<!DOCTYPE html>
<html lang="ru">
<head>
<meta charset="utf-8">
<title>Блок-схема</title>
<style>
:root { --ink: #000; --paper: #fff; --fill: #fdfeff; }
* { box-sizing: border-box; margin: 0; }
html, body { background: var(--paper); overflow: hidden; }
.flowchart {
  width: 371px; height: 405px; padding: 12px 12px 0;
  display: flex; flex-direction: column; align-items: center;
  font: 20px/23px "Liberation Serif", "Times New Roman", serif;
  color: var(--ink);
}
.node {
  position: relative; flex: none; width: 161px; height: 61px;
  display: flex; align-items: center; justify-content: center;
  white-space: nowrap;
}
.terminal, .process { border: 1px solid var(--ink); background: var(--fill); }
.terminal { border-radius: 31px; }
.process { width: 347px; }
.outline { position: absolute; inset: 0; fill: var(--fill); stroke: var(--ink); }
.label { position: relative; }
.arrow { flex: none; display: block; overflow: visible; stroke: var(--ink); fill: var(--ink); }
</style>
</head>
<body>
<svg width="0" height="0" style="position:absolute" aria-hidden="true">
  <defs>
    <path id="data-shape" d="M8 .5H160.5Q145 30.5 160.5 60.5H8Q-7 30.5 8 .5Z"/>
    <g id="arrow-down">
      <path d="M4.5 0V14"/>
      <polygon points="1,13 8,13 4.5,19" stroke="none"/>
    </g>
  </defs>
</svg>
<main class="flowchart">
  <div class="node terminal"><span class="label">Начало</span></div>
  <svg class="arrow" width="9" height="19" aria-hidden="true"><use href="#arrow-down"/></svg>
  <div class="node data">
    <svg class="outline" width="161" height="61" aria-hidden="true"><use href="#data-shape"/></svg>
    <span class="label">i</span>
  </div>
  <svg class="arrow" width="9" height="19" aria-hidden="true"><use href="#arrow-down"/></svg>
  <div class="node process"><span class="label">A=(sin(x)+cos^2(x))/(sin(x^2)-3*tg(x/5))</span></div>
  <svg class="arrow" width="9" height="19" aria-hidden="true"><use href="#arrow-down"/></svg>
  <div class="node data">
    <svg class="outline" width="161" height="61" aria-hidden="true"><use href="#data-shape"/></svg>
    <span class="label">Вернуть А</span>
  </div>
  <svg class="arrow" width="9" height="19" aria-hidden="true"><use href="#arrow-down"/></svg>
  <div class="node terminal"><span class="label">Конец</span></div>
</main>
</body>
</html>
•••
What is needed is an exact copy of all the records above.

RESULT =>
<!DOCTYPE html>
<html lang="ru">
<head>
<meta charset="utf-8">
<title>Блок-схема</title>
<style>
:root { --ink: #000; --paper: #fff; --fill: #fdfeff; }
* { box-sizing: border-box; margin: 0; }
html, body { background: var(--paper); overflow: hidden; }
.flowchart {
  width: 371px; height: 405px; padding: 12px 12px 0;
  display: flex; flex-direction: column; align-items: center;
  font: 20px/23px "Liberation Serif", "Times New Roman", serif;
  color: var(--ink);
}
.node {
  position: relative; flex: none; width: 161px; height: 61px;
  display: flex; align-items: center; justify-content: center;
  white-space: nowrap;
}
.terminal, .process { border: 1px solid var(--ink); background: var(--fill); }
.terminal { border-radius: 31px; }
.process { width: 347px; }
.outline { position: absolute; inset: 0; fill: var(--fill); stroke: var(--ink); }
.label { position: relative; }
.arrow { flex: none; display: block; overflow: visible; stroke: var(--ink); fill: var(--ink); }
</style>
</head>
<body>
<svg width="0" height="0" style="position:absolute" aria-hidden="true">
  <defs>
    <path id="data-shape" d="M8 .5H160.5Q145 30.5 160.5 60.5H8Q-7 30.5 8 .5Z"/>
    <g id="arrow-down">
      <path d="M4.5 0V14"/>
      <polygon points="1,13 8,13 4.5,19" stroke="none"/>
    </g>
  </defs>
</svg>
<main class="flowchart">
  <div class="node terminal"><span class="label">Начало</span></div>
  <svg class="arrow" width="9" height="19" aria-hidden="true"><use href="#arrow-down"/></svg>
  <div class="node data">
    <svg class="outline" width="161" height="61" aria-hidden="true"><use href="#data-shape"/></svg>
    <span class="label">i</span>
  </div>
  <svg class="arrow" width="9" height="19" aria-hidden="true"><use href="#arrow-down"/></svg>
  <div class="node process"><span class="label">A=(sin(x)+cos^2(x))/(sin(x^2)-3*tg(x/5))</span></div>
  <svg class="arrow" width="9" height="19" aria-hidden="true"><use href="#arrow-down"/></svg>
  <div class="node data">
    <svg class="outline" width="161" height="61" aria-hidden="true"><use href="#data-shape"/></svg>
    <span class="label">Вернуть А</span>
  </div>
  <svg class="arrow" width="9" height="19" aria-hidden="true"><use href="#arrow-down"/></svg>
  <div class="node terminal"><span class="label">Конец</span></div>
</main>
</body>
</html>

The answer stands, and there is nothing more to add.